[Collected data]
━━━━━━━━━━━━━━━━━━━━━━━━━━━━━━
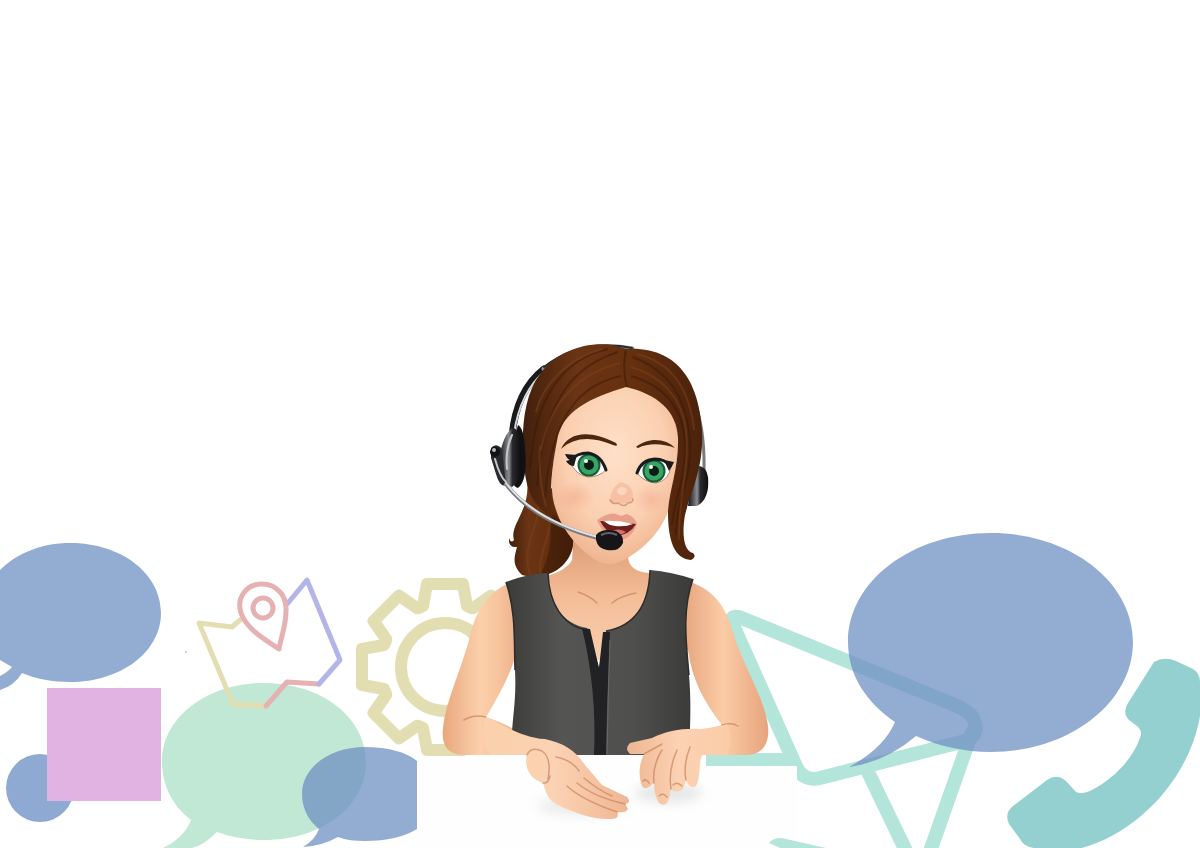
<!DOCTYPE html>
<html lang="en">
<head>
<meta charset="utf-8">
<title>Customer support</title>
<style>
:root{--blue:#6f91c3;--mint:#b4e5da;--green:#c1e8d4;--teal:#95d0d1;--sand:#e2deb2;--pink:#e1b3e2;--rose:#e5b1b3;--lilac:#b3b4e8;--hair-dark:#3a1808;--hair-light:#80431d;--skin-line:#c98460;--ink:#1b1b1d}
html,body{margin:0;background:#fff}
.contact-banner{position:relative;width:1200px;height:848px;overflow:hidden;background:#fff}
.contact-banner svg{display:block}
.line{fill:none;stroke-linecap:round;stroke-linejoin:round}
.bubble{fill:var(--blue);opacity:.75}
.strand{fill:none;stroke:var(--hair-light);stroke-width:2;opacity:.5}
.strand-dark{fill:none;stroke:var(--hair-dark);stroke-width:2;opacity:.5}
.crease{fill:none;stroke:var(--skin-line);stroke-width:1.5;stroke-linecap:round;opacity:.7}
</style>
</head>
<body>
<main class="contact-banner">
<svg width="1200" height="848" viewBox="0 0 1200 848" role="img" aria-label="Support agent with a headset at a desk, surrounded by contact icons">
<defs>
<linearGradient id="arm-left" x1="0" x2="1"><stop offset="0" stop-color="#e9a77c"/><stop offset=".4" stop-color="#fbd0ab"/><stop offset=".6" stop-color="#f6c39c"/><stop offset="1" stop-color="#e5a27a"/></linearGradient>
<linearGradient id="arm-right" x1="0" x2="1"><stop offset="0" stop-color="#e3a079"/><stop offset=".5" stop-color="#fbcca6"/><stop offset="1" stop-color="#e6a47c"/></linearGradient>
<linearGradient id="hand-left" x1="0" x2="1"><stop offset="0" stop-color="#fbd0ab"/><stop offset=".5" stop-color="#fbd2b3"/><stop offset="1" stop-color="#efb591"/></linearGradient>
<linearGradient id="hand-right" x1="0" x2="1"><stop offset="0" stop-color="#efb591"/><stop offset=".5" stop-color="#fbd2b3"/><stop offset="1" stop-color="#fbcca6"/></linearGradient>
<linearGradient id="neck" x1="0" y1="0" x2="0" y2="1"><stop offset="0" stop-color="#d99670"/><stop offset=".5" stop-color="#f3bd97"/><stop offset="1" stop-color="#f9cfae"/></linearGradient>
<radialGradient id="face" cx=".5" cy=".38" r=".65"><stop offset="0" stop-color="#fee0c8"/><stop offset=".6" stop-color="#fbd0b1"/><stop offset="1" stop-color="#eeb18c"/></radialGradient>
<radialGradient id="blush"><stop offset="0" stop-color="#f19a80" stop-opacity=".4"/><stop offset="1" stop-color="#f19a80" stop-opacity="0"/></radialGradient>
<linearGradient id="hair" x1="0" x2="1"><stop offset="0" stop-color="#42200c"/><stop offset=".3" stop-color="#6b3414"/><stop offset=".6" stop-color="#65300f"/><stop offset="1" stop-color="#4a220b"/></linearGradient>
<linearGradient id="vest" x1="0" x2="1"><stop offset="0" stop-color="#3b3b3a"/><stop offset=".3" stop-color="#555553"/><stop offset=".7" stop-color="#4e4e4c"/><stop offset="1" stop-color="#3a3a39"/></linearGradient>
<linearGradient id="metal" x1="0" x2="1"><stop offset="0" stop-color="#121214"/><stop offset=".45" stop-color="#8b8d90"/><stop offset=".6" stop-color="#2b2b2e"/><stop offset="1" stop-color="#0d0d0f"/></linearGradient>
<filter id="soft" x="-30%" y="-60%" width="160%" height="220%"><feGaussianBlur stdDeviation="6"/></filter>
<path id="gear-tooth" d="M423 606L427 584H463L467 606Q470 608 473 608"/>
<g id="eye-iris"><circle r="11.5" fill="#1b5a3a"/><circle r="9.5" fill="#36a566"/><circle r="5" fill="#0c1c14"/><circle cx="-3" cy="-4" r="2" fill="#fff"/></g>
</defs>

<g id="contact-icons">
<path class="bubble" d="M70 543C122 543 161 574 161 613C161 652 121 682 70 682C53 682 36 679 22 673Q14 686 0 690V676Q8 672 12 667L0 660V570C17 553 42 543 70 543Z"/>
<circle id="social-dot" cx="40" cy="788" r="34" fill="#8eaad2"/>
<rect id="social-tile" x="47" y="688" width="114" height="113" fill="var(--pink)"/>
<path id="green-bubble" fill="var(--green)" d="M264 683C321 683 366 717 366 762C366 807 321 840 264 840C247 840 231 837 217 832Q204 845 192 848H163Q184 838 191 820C173 806 162 786 162 762C162 717 207 683 264 683Z"/>
<path class="bubble" d="M365 747C388 747 406 752 417 761V829C404 837 387 841 365 841C355 841 346 840 338 837Q322 846 303 847Q315 840 319 829C308 820 302 808 302 794C302 767 330 747 365 747Z"/>
<g id="map" class="line" stroke-width="5">
<path stroke="var(--sand)" d="M240 620L232 627L199 623L233 704L266 706"/>
<path stroke="var(--rose)" d="M266 706L287 682L319 684"/>
<path stroke="var(--lilac)" d="M319 684L340 660L307 580L288 603"/>
<path stroke="var(--rose)" d="M279 649C266 640 247 630 241 613C236 597 247 584 262 584C277 584 287 596 286 611C286 626 281 637 279 649Z"/>
<circle stroke="var(--rose)" cx="263" cy="608" r="10"/>
</g>
<g id="gear" class="line" stroke="var(--sand)" stroke-width="12">
<use href="#gear-tooth"/><use href="#gear-tooth" transform="rotate(45 445 667)"/><use href="#gear-tooth" transform="rotate(90 445 667)"/><use href="#gear-tooth" transform="rotate(135 445 667)"/><use href="#gear-tooth" transform="rotate(180 445 667)"/><use href="#gear-tooth" transform="rotate(225 445 667)"/><use href="#gear-tooth" transform="rotate(270 445 667)"/><use href="#gear-tooth" transform="rotate(315 445 667)"/>
<circle cx="445" cy="667" r="44"/>
</g>
<g id="paper-plane" class="line" stroke="var(--mint)" stroke-width="14">
<path d="M739 617Q729 615 733 625L795 764Q802 782 820 778L965 741Q983 734 971 715Q965 709 950 703Z"/>
<path d="M868 772L920 880L972 732M700 760H790"/>
</g>
<path class="bubble" d="M991 533C1069 533 1133 581 1133 642C1133 703 1069 752 991 752C964 752 938 746 916 736Q886 762 849 767Q884 748 895 722C866 702 848 675 848 642C848 581 912 533 991 533Z"/>
<path id="phone" fill="var(--teal)" d="M1154 662Q1164 656 1176 661L1193 669Q1200 673 1200 682V716C1190 776 1140 832 1082 848H1034Q1024 847 1020 839L1009 824Q1004 813 1013 806L1047 780Q1057 773 1066 781L1076 792Q1083 795 1092 790C1114 778 1132 760 1140 738Q1143 731 1137 726L1129 720Q1122 713 1128 703Z"/>
<circle cx="186" cy="652" r="1" fill="#9ed8c0"/>
</g>

<path id="desk" fill="#fefefe" d="M417 757H475V755H706V766H797V848H417Z"/>
<path id="plane-tip" fill="var(--mint)" d="M769 843Q775 836 786 839L826 848H780Z"/>

<g id="agent">
<path id="arm-gaps" fill="#fff" d="M500 600H530V745L484 716ZM680 600H700L735 735L690 750Z"/>
<g id="ponytail">
<path fill="url(#hair)" d="M527 480C531 510 509 525 514 540Q511 544 509 538Q508 548 517 547C514 558 512 565 522 575C548 582 574 566 574 536L556 490Z"/>
<path fill="var(--hair-dark)" opacity=".55" d="M548 508L574 536C574 558 562 572 540 576Q556 545 548 508Z"/>
<path class="strand" d="M538 500C540 530 520 545 530 574M550 512C552 540 536 555 541 576"/>
</g>
<path id="neck-chest" fill="url(#neck)" d="M574 530L572 560Q566 571 546 576L536 600L584 660H622L664 610L650 573Q630 572 628 558L640 530Z"/>
<path class="crease" opacity=".4" d="M578 592Q590 596 597 603M636 593Q620 596 612 603"/>
<path id="left-arm" fill="url(#arm-left)" d="M516 580C488 590 476 610 470 636C462 668 446 700 443 728C441 746 448 754 462 755H532L536 747Q520 728 486 717C501 692 514 668 518 645H530V590Z"/>
<path id="right-arm" fill="url(#arm-right)" d="M684 580C714 588 726 607 733 632C742 664 764 696 768 726C770 747 760 755 746 755H700L703 730L722 725C704 702 692 680 688 650H678V590Z"/>
<path class="crease" opacity=".5" d="M486 717Q474 714 464 720M722 725Q732 722 738 726"/>
<path id="vest-body" fill="url(#vest)" d="M506 582Q526 574 548 573C549 604 563 624 587 628L599 668L606 631C635 626 649 604 650 570Q672 572 693 579C682 610 686 642 689 675C692 710 689 730 690 755H512C510 725 517 706 515 670C514 640 516 612 506 582Z"/>
<path fill="none" stroke="#2c2c2b" stroke-width="1.5" d="M548 573C549 604 563 626 587 630M606 631C635 626 649 604 650 570M506 582C516 612 514 640 515 670M693 579C682 610 686 642 689 675"/>
<path id="placket" fill="#222224" d="M582 628L590 629L599 668L603 632L610 632Q607 700 606 755H594Q597 690 582 628Z"/>
<path fill="none" stroke="#686866" stroke-width="1" d="M610 640Q608 700 607 754"/>

<g id="hands">
<ellipse cx="582" cy="806" rx="45" ry="9" fill="#aeb1b5" opacity=".25" filter="url(#soft)"/>
<ellipse cx="668" cy="793" rx="34" ry="10" fill="#aeb1b5" opacity=".3" filter="url(#soft)"/>
<path fill="url(#hand-left)" d="M486 717C502 724 522 738 545 739C564 743 576 751 585 765L602 785L627 797Q632 802 625 804L628 809Q626 813 617 812Q620 818 612 819C594 820 575 813 560 806C548 801 546 793 543 783C529 779 524 766 527 755H490Q478 735 486 717Z"/>
<path class="crease" d="M527 755Q531 746 542 751Q552 758 548 779M543 783Q548 784 550 776M567 786Q582 800 617 812M577 783Q594 797 625 804M584 778Q598 790 612 796M556 757Q572 760 579 771"/>
<path fill="url(#hand-right)" d="M727 724Q720 727 700 729C683 728 666 731 652 738L630 743Q624 749 630 754L644 754Q637 768 641 783Q643 791 649 787L654 783Q654 795 659 803Q666 808 669 799L671 789Q677 794 683 789L686 780Q690 790 696 786C701 777 698 766 702 755H727Q734 740 727 724Z"/>
<path class="crease" d="M644 754L662 744M654 783Q652 766 662 750M671 789Q668 770 677 750M686 780Q683 765 690 747M659 796Q663 792 667 797M673 785Q677 781 682 786M643 781Q646 778 649 783"/>
</g>

<g id="headset-back">
<path class="line" stroke="#1a1a1c" stroke-width="7" d="M512 436C515 405 526 383 544 369"/>
<path class="line" stroke="#8f9195" stroke-width="5" d="M544 369C570 349 600 343 632 349"/>
<path class="line" stroke="#2a2a2c" stroke-width="2" d="M544 367C570 347 600 342 632 348"/>
<path class="line" stroke="#d5d7da" stroke-width="2" d="M514 434C518 405 528 385 546 370"/>
<path class="line" stroke="#77797c" stroke-width="3" d="M692 395Q705 425 704 470"/>
<path fill="url(#metal)" d="M694 466Q706 464 708 477Q710 499 697 506L688 506Z"/>
</g>

<path id="face-skin" fill="url(#face)" d="M627 385C595 390 560 412 556 444C552 468 549 492 556 510C563 532 581 552 599 562Q610 567 624 560C649 546 668 524 672 496C676 476 681 449 677 426C672 404 650 389 627 385Z"/>
<ellipse cx="575" cy="497" rx="20" ry="16" fill="url(#blush)"/>
<ellipse cx="651" cy="499" rx="18" ry="15" fill="url(#blush)"/>

<g id="hair-front">
<path fill="url(#hair)" d="M626 349C600 338 560 346 540 374C523 397 521 432 524 466C527 494 534 506 553 518C549 490 552 467 557 441C561 411 592 397 626 387C657 394 677 411 678 438C679 468 669 490 668 512C668 540 674 559 691 560Q697 557 693 553C683 551 682 532 685 515C691 491 704 468 702 430C699 386 681 346 626 349Z"/>
<path class="strand-dark" d="M626 349Q622 369 627 387M618 352C580 364 544 392 537 486M608 349C566 358 534 394 530 470M621 376C588 383 552 405 545 498M632 357C669 370 687 398 690 443C692 480 676 500 676 535M631 376C665 386 683 409 685 443C687 475 674 500 672 525"/>
<path class="strand" d="M620 363C585 372 552 394 541 450M602 349C568 359 544 382 536 412M637 354C674 363 690 393 694 430M631 367C662 376 682 398 686 430C690 466 678 498 679 540M540 446Q538 480 546 506"/>
</g>

<g id="eyebrows" fill="#4d2810">
<path d="M561 449C569 431 591 430 616 443Q619 447 613 445C592 436 574 437 561 449Z"/>
<path d="M636 447C648 437 666 438 675 448C662 443 648 443 638 448Z"/>
</g>
<g id="eyes">
<path fill="#fff" stroke="#b9866c" stroke-width="1" d="M570 461Q576 453 588 453Q601 455 606 470Q599 477 588 477Q575 475 570 461Z"/>
<path fill="#fff" stroke="#b9866c" stroke-width="1" d="M637 473Q641 460 655 459Q667 459 671 466Q669 481 656 483Q644 482 637 473Z"/>
<use href="#eye-iris" x="589" y="465"/><use href="#eye-iris" x="654" y="471"/>
<path class="line" stroke="var(--ink)" stroke-width="3" d="M606 470Q601 455 588 453Q577 453 571 460M637 473Q641 460 655 459Q665 459 670 466"/>
<path fill="var(--ink)" d="M577 455L565 454Q567 459 570 460L566 461Q569 466 574 466ZM664 460L674 462Q672 467 669 471Z"/>
</g>
<g id="nose">
<path fill="#f0a184" opacity=".4" d="M620 482Q634 484 633 500Q622 507 610 501Q610 489 620 482Z"/>
<path class="crease" opacity=".5" d="M610 500Q613 505 618 503Q624 508 628 503Q633 503 633 499"/>
<ellipse cx="622" cy="491" rx="5" ry="4" fill="#ffe2d0" opacity=".6"/>
</g>
<g id="mouth">
<path fill="#e9a08a" d="M597 520Q609 512 616 514L621 516L627 514Q635 517 637 524Q631 541 615 541Q603 535 597 520Z"/>
<path fill="#6c1f1d" d="M600 521Q616 522 636 524Q630 535 615 536Q606 532 600 521Z"/>
<path fill="#fff" d="M604 521Q618 520 633 524Q626 527 615 526Q608 525 604 521Z"/>
<path fill="#d66f65" d="M609 532Q619 527 626 532Q619 537 609 532Z"/>
</g>

<g id="headset-front">
<path fill="#111113" d="M518 425Q524 428 525 450Q528 480 518 488Q510 486 508 460Z"/>
<path fill="url(#metal)" d="M512 428Q520 427 521 451Q522 481 512 487Q501 484 499 463Q501 438 512 428Z"/>
<path fill="#2a2a2d" d="M491 448Q496 442 502 449L506 485Q500 488 496 474L491 458Z"/>
<circle cx="495" cy="452" r="5" fill="#111113"/><circle cx="494" cy="450" r="2" fill="#b8babd"/>
<path class="line" stroke="#c5c7ca" stroke-width="2" d="M495 459Q500 477 506 482M512 435Q505 450 507 469"/>
<path class="line" stroke="#77797c" stroke-width="4" d="M506 484C527 512 560 528 598 538"/>
<path class="line" stroke="#e1e2e4" stroke-width="2" d="M506 483C527 511 560 527 598 537"/>
<path fill="#161618" d="M596 535Q602 528 616 531Q624 535 623 543Q619 552 607 550Q595 548 596 535Z"/>
<path fill="none" stroke="#606267" stroke-width="2" d="M601 535Q609 531 617 535"/>
</g>
</g>
</svg>
</main>
</body>
</html>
━━━━━━━━━━━━━━━━━━━━━━━━━━━━━━
◆ **Work to complete**:
The answer must consist of every line above that holds the string "rose", copied exactly.

◆ **Response area**:
:root{--blue:#6f91c3;--mint:#b4e5da;--green:#c1e8d4;--teal:#95d0d1;--sand:#e2deb2;--pink:#e1b3e2;--rose:#e5b1b3;--lilac:#b3b4e8;--hair-dark:#3a1808;--hair-light:#80431d;--skin-line:#c98460;--ink:#1b1b1d}
<path stroke="var(--rose)" d="M266 706L287 682L319 684"/>
<path stroke="var(--rose)" d="M279 649C266 640 247 630 241 613C236 597 247 584 262 584C277 584 287 596 286 611C286 626 281 637 279 649Z"/>
<circle stroke="var(--rose)" cx="263" cy="608" r="10"/>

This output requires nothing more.